WHAT IS REQUIRED | Look through the material below. Copy every line with the string "branch" in it.

LISTED ENTRIES |
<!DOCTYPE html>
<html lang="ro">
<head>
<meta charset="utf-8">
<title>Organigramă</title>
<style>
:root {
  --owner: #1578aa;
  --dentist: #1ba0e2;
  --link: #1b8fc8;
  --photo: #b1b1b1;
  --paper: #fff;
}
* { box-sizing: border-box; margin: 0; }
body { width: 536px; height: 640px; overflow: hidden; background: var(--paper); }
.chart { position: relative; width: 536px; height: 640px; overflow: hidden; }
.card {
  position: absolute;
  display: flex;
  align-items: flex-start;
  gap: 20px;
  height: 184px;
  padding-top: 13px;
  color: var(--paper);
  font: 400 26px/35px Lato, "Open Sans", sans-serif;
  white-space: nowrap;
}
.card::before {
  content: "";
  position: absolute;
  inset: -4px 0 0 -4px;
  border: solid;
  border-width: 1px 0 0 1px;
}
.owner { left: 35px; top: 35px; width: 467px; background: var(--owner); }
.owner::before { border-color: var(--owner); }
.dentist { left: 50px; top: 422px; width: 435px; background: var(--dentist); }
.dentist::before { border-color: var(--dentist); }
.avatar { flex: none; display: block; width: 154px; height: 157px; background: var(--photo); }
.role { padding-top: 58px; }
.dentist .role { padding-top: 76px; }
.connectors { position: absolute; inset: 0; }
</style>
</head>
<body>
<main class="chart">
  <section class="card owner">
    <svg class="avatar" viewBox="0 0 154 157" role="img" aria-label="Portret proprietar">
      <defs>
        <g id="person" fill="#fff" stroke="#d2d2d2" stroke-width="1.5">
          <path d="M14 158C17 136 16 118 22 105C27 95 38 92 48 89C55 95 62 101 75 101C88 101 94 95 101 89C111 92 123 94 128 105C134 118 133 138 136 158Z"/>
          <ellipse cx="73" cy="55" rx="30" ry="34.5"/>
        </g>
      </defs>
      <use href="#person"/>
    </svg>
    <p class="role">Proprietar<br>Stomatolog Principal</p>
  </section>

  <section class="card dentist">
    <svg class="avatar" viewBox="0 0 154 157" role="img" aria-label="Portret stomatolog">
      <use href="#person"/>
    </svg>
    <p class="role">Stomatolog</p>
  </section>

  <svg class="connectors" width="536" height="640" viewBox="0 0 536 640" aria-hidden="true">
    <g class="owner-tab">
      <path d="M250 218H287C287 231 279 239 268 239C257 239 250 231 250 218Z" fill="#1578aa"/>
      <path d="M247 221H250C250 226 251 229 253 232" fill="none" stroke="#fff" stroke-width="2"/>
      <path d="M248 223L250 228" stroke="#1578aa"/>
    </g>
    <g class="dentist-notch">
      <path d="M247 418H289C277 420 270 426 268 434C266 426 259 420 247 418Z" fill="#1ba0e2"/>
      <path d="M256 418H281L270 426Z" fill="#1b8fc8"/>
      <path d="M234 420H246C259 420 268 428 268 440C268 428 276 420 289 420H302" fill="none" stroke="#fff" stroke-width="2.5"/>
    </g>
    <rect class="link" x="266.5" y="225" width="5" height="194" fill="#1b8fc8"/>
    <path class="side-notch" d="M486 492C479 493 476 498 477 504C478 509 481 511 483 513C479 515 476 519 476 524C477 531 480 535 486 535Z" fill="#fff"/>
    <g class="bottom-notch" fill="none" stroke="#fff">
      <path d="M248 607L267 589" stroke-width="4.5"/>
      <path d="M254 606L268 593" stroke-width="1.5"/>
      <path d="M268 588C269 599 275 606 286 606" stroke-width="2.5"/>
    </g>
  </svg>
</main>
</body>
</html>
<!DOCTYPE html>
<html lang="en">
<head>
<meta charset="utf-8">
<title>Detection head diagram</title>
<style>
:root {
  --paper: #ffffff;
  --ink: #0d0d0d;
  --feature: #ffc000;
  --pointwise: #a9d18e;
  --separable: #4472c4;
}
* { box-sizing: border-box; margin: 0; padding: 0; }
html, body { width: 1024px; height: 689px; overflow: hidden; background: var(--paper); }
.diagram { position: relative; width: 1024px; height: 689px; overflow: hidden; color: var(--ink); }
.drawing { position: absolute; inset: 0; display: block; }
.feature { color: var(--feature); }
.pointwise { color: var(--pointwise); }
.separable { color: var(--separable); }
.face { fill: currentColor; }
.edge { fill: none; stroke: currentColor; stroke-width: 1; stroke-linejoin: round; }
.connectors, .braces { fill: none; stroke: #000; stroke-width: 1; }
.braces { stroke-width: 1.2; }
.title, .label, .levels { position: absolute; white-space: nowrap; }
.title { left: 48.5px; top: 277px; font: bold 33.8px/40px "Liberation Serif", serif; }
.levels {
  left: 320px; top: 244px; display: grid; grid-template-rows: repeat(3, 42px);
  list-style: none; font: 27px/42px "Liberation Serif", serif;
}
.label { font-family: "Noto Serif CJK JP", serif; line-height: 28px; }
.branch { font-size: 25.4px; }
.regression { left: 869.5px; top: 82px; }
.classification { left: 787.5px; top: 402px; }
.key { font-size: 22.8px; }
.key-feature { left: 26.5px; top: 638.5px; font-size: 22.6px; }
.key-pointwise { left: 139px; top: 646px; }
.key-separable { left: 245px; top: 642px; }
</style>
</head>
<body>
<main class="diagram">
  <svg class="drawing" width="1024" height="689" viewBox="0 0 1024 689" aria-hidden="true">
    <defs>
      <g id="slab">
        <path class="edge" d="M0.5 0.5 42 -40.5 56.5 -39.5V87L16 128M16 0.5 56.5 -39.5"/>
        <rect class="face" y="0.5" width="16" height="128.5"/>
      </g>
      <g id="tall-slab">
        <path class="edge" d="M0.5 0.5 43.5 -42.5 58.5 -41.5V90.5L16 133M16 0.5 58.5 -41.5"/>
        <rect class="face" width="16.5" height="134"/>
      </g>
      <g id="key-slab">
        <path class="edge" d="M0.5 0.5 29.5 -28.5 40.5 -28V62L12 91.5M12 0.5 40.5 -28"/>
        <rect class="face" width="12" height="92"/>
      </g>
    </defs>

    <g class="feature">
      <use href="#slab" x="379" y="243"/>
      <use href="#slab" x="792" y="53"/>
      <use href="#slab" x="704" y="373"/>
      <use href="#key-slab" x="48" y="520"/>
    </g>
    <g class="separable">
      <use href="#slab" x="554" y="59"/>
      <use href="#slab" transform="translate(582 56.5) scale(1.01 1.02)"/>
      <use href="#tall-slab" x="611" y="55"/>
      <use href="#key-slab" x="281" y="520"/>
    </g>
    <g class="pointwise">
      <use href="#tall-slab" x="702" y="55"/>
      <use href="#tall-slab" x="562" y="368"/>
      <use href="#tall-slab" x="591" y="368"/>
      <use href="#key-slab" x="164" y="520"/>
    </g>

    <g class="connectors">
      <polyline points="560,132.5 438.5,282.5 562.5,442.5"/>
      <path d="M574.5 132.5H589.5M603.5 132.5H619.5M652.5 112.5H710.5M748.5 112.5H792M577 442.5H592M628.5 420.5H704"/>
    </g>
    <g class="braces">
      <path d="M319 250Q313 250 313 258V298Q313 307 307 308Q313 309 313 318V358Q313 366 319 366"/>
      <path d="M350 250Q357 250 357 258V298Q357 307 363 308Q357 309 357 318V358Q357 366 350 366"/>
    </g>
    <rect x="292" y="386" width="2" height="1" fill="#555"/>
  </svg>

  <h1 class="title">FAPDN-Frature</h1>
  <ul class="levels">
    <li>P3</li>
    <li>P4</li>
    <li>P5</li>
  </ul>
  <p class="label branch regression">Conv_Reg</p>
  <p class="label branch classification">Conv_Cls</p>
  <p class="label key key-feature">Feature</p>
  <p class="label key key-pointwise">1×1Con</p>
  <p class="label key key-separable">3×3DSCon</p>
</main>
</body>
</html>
==
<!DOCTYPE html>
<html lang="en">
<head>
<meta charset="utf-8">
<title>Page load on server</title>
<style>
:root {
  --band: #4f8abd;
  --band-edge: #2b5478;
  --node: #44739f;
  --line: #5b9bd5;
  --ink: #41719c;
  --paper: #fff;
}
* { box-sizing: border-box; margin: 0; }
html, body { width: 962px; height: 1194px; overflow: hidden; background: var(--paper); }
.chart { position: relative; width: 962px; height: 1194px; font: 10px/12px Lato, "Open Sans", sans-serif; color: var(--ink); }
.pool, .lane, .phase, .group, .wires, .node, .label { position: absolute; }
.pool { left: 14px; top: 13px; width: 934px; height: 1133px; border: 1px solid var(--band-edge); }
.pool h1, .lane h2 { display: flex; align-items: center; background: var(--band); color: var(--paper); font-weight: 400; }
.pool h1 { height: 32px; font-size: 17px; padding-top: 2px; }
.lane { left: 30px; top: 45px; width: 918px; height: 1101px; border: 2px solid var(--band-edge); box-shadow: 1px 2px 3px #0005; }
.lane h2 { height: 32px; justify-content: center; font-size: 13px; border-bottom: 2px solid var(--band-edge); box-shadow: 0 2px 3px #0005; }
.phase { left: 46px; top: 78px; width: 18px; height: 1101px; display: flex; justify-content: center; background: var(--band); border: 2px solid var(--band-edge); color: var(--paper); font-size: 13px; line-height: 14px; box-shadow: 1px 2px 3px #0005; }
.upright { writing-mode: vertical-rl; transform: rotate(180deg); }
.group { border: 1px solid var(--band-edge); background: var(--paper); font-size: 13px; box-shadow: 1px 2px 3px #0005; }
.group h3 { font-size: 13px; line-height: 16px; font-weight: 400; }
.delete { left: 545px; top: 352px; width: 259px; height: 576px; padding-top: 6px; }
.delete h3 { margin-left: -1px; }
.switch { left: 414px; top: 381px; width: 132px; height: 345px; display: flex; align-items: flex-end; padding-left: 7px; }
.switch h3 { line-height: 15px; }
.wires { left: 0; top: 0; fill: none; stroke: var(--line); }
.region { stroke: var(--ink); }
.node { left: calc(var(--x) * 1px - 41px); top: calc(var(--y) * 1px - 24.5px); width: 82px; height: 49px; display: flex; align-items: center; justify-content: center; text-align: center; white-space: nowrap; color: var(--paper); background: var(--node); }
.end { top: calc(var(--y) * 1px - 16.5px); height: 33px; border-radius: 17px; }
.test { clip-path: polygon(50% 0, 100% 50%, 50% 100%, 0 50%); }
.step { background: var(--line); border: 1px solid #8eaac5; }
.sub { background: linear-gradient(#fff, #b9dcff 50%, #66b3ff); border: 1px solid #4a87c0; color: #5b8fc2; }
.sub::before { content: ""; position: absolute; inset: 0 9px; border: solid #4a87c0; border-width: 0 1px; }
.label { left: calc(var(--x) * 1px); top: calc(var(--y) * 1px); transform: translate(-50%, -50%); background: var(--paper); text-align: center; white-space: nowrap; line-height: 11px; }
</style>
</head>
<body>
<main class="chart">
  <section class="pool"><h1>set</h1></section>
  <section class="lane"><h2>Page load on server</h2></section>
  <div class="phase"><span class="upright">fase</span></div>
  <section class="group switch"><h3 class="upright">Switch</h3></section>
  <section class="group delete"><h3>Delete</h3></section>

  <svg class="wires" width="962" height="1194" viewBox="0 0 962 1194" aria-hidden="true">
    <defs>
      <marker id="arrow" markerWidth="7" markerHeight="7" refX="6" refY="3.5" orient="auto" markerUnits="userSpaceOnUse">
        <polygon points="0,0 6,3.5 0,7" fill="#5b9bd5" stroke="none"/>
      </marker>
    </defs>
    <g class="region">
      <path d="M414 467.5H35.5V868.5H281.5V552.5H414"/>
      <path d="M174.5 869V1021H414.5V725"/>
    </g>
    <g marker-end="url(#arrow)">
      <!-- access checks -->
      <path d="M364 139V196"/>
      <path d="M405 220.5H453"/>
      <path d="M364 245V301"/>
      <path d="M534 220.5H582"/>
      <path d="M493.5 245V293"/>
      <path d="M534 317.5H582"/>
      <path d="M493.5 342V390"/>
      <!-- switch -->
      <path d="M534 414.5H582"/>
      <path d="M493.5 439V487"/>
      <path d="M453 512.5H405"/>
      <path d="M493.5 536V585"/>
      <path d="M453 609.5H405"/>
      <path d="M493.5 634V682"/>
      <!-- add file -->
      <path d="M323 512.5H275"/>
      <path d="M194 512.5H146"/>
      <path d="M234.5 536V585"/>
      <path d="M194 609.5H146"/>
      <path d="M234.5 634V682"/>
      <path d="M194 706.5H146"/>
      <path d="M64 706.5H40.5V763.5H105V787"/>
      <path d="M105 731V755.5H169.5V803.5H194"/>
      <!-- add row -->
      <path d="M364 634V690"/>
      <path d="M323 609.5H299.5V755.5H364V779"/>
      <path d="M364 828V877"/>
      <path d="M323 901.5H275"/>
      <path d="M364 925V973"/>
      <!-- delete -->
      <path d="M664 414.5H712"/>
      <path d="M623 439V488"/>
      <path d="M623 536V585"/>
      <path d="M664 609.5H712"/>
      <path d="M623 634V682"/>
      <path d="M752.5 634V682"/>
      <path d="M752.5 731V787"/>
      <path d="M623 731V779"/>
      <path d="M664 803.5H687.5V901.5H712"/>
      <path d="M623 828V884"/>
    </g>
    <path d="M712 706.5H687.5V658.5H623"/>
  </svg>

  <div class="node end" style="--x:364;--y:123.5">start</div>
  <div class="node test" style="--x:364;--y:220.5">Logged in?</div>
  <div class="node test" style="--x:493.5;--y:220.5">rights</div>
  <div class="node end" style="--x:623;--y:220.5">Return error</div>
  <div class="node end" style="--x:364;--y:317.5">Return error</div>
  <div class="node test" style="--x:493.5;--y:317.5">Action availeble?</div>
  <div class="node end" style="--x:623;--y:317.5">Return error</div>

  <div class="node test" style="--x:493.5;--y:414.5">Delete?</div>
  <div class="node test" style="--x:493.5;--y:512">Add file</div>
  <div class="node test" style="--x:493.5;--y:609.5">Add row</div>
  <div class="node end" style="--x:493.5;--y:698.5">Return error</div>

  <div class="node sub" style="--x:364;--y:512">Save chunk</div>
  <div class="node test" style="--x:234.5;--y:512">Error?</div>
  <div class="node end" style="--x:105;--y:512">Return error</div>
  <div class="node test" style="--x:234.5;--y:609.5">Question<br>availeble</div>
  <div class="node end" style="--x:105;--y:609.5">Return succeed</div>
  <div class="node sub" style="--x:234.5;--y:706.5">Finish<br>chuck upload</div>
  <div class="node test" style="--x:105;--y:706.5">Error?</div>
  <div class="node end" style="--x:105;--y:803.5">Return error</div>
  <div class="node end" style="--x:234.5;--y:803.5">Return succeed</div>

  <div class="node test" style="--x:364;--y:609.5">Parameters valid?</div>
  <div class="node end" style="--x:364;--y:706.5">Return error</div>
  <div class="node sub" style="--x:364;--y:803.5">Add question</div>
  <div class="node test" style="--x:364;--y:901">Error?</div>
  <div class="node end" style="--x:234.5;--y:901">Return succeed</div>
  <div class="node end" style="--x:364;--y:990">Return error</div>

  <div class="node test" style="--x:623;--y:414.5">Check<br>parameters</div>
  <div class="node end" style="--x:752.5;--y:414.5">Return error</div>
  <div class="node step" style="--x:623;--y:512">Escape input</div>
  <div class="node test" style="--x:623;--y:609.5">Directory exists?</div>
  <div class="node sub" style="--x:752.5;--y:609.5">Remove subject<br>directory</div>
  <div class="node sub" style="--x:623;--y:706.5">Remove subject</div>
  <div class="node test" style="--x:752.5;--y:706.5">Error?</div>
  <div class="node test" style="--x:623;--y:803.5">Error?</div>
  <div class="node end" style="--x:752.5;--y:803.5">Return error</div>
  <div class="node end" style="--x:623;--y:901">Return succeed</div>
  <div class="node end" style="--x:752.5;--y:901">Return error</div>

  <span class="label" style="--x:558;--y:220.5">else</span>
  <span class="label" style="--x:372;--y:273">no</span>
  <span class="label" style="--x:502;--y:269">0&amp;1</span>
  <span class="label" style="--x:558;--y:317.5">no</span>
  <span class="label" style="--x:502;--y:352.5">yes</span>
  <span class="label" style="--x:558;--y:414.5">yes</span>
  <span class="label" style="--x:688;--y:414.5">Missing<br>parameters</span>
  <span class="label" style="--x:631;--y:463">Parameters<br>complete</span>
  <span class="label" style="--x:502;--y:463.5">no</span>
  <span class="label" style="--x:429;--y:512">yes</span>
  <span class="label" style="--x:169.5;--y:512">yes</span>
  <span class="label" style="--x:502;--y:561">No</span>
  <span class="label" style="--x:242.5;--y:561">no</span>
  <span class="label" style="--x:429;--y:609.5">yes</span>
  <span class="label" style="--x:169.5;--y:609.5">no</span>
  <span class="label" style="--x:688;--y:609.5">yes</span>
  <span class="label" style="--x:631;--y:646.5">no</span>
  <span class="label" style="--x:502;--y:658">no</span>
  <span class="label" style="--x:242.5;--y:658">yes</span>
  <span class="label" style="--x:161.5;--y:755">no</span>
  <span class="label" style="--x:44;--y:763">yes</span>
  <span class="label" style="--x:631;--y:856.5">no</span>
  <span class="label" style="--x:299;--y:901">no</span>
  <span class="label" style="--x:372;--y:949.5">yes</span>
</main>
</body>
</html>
==
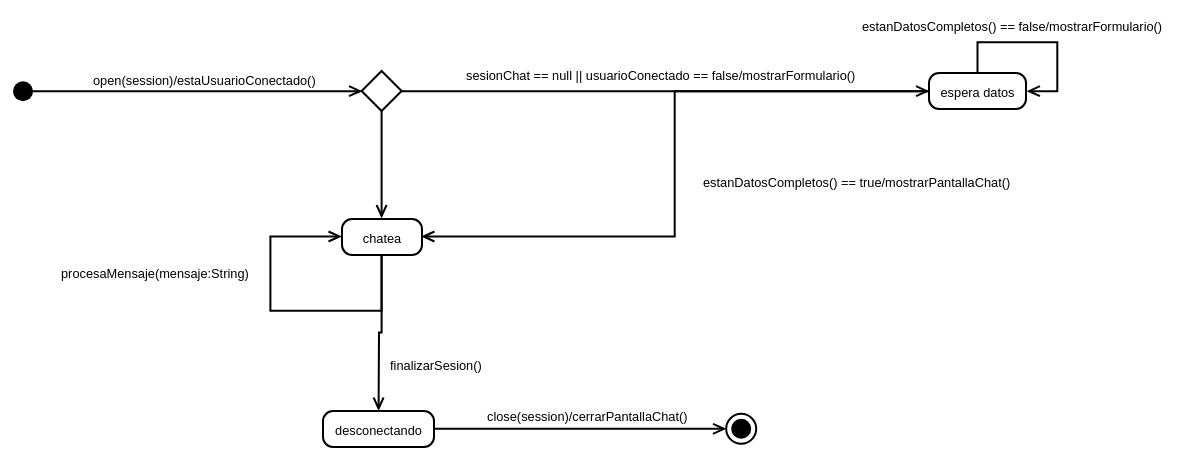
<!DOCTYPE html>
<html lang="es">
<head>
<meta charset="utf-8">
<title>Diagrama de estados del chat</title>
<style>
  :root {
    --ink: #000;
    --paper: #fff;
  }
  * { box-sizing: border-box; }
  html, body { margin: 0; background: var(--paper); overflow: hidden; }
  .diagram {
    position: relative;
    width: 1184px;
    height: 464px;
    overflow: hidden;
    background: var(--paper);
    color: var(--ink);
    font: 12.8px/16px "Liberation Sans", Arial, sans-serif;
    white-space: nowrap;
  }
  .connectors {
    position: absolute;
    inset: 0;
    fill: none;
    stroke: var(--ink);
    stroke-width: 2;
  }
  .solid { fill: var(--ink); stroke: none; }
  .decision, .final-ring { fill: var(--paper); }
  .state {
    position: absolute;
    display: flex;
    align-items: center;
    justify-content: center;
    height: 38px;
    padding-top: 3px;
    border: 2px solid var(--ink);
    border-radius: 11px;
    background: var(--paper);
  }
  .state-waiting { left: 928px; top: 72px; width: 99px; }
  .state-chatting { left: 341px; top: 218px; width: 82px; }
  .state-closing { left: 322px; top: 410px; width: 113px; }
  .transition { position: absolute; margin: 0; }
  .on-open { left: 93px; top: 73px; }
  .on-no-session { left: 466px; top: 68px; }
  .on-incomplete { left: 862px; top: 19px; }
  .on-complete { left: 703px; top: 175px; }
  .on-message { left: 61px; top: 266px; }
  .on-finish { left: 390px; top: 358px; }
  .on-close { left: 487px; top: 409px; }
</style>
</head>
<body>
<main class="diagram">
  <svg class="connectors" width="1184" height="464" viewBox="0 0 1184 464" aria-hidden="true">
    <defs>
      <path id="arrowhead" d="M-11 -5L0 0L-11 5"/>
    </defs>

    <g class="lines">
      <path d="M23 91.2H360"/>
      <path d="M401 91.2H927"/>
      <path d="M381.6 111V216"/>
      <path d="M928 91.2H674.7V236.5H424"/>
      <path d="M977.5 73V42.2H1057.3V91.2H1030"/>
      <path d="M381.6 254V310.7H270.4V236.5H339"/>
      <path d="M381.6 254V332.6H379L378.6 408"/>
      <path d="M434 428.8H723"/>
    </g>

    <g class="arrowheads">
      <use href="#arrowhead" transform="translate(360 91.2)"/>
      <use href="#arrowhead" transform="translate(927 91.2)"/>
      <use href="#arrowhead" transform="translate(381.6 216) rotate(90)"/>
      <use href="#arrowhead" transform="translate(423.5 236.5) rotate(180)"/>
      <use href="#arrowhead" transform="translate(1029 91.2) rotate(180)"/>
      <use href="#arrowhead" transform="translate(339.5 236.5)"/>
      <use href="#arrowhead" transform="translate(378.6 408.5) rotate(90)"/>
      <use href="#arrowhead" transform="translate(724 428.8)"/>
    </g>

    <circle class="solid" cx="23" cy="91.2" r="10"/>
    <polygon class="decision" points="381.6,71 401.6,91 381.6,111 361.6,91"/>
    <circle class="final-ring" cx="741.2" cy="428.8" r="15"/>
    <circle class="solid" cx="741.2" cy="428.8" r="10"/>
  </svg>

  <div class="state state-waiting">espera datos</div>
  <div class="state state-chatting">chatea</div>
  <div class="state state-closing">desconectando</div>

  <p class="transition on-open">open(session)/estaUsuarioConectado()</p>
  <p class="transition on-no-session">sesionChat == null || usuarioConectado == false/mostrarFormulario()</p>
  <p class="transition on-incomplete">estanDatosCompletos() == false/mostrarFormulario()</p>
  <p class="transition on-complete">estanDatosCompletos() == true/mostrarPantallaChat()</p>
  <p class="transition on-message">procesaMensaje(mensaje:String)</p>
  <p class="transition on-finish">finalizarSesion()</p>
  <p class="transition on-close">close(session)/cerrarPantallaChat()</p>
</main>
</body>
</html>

COMPLETED EXERCISE |
.branch { font-size: 25.4px; }
  <p class="label branch regression">Conv_Reg</p>
  <p class="label branch classification">Conv_Cls</p>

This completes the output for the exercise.